The proposed Memorandum of Understanding (MOU) between Los Angeles World Airports (LAWA) and the Alliance for a Regional Solution to Airport Congestion (ARSAC), a community group against capacity expansion at LAX, would free up funds for projects that have been stalled in litigation for years.

The agreement would allow LAWA to build a People Mover to connect the airport to the forthcoming Crenshaw/LAX Metro light rail line. A new rental car center, two transport facilities, and roads to access the new infrastructure are also included in the plan.

Councilmember Mike Bonin represents the 11th district, which includes Pacific Palisades, Venice, West Los Angeles, and Brentwood. He helped announce the agreement Wednesday, and says that it allows the airport to make meaningful improvements without ignoring its neighbors.

“It removes all the roadblocks to everything we’ve wanted to do at that airport for a long time, and that’s hugely important to Los Angeles,” Bonin said.

“What we discovered during these negotiations is that essentially there was nothing the airport really wanted and needed and could do over the next fifteen years that the neighbors found objectionable. There’s nothing that the neighbors really didn’t want to see happen that the airport was planning or hoping to do.”

ARSAC will agree to not take legal action to delay these projects, which together would cost $5.5 billion.

Denny Schneider, who is the president of ARSAC, said that this sort of cooperation between LAWA and the communities surrounding LAX is unprecedented.

“This is the first time in forty years that the community has been on the same wavelength as the airport, and we are thrilled,” Schneider said. “It makes this airport an airport we can all be proud of. It’s going to be safe, secure, and convenient for everyone.”

A proposed shift of LAX’s northernmost runway toward the communities of Westchester and Playa del Rey has been scrapped. ARSAC sued in 2013 to block that project. Instead, airport officials would have three years to make several safety upgrades to the runway.

Bonin said safety and speed are top priorities for those backing the agreement.

“What this does is allow us to do airfield improvements right now...We get safety more quickly, more efficiently, and less costly -- more bang for our buck. This is a really good plan to get safety there right now.”

Still, Schneider warns that this agreement will not fix all of Southern California’s airport troubles.

“[LAX] is going to grow,” he said. “It’s important to this community and the whole region. But even more important is that we need a whole network of airports around Southern California.”

Los Angeles' City Council will review the MOU at a meeting next Wednesday.

These interviews have been edited for clarity.


Mike Bonin, Los Angeles City Councilman representing Council District 11, which includes Venice, West Los Angeles, Brentwood, and Pacific Palisades
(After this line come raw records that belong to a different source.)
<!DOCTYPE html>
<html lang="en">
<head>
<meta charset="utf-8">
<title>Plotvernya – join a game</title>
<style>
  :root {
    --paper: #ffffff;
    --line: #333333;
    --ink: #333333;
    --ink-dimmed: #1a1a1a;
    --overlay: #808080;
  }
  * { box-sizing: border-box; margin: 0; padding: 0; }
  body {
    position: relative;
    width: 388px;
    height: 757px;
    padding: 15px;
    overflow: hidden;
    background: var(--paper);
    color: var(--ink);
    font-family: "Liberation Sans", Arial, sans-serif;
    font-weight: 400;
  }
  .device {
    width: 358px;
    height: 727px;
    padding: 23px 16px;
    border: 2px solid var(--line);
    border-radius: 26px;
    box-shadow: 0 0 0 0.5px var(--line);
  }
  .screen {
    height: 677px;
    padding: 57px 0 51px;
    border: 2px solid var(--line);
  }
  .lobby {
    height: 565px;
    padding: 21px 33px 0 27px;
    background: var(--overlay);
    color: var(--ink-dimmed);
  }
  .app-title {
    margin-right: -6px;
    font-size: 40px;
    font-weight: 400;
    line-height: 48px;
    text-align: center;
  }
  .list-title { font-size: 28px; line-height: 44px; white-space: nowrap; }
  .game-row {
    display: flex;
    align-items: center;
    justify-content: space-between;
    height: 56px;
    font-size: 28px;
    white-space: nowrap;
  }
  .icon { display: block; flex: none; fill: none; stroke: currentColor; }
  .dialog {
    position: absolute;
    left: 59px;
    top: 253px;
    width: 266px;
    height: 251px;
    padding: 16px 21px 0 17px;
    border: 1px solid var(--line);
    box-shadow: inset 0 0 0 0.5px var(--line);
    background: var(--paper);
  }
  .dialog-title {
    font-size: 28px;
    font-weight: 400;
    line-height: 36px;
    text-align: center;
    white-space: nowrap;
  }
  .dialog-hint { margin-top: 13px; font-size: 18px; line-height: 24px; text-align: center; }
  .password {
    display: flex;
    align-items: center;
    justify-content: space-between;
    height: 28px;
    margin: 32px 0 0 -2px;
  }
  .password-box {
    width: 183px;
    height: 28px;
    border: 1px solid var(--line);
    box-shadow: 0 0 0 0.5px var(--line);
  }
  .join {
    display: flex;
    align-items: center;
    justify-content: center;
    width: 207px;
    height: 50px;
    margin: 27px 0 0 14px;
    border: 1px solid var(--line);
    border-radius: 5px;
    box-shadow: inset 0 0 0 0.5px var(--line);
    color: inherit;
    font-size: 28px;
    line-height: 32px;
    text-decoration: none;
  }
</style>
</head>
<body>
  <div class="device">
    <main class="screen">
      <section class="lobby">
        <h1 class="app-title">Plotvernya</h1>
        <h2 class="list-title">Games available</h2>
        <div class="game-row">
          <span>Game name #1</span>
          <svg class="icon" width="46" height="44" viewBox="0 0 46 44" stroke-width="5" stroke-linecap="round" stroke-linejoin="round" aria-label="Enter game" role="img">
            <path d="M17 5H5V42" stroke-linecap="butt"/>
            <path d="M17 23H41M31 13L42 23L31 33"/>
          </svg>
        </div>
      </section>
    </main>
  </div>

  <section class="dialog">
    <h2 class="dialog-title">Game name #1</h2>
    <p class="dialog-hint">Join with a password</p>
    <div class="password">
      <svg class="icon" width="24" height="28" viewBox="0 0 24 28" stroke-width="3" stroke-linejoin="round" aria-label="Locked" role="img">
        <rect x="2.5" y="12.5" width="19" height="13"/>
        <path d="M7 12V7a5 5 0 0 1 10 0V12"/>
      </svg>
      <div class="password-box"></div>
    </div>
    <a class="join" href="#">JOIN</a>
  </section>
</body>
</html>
Denny Schneider, member of the Westchester Neighborhood Association and president of Alliance for a Regional Solution to Airport Congestion (ARSAC); ARSAC and the City of Los Angeles reached an agreement to halt lawsuits over LAX’s modernization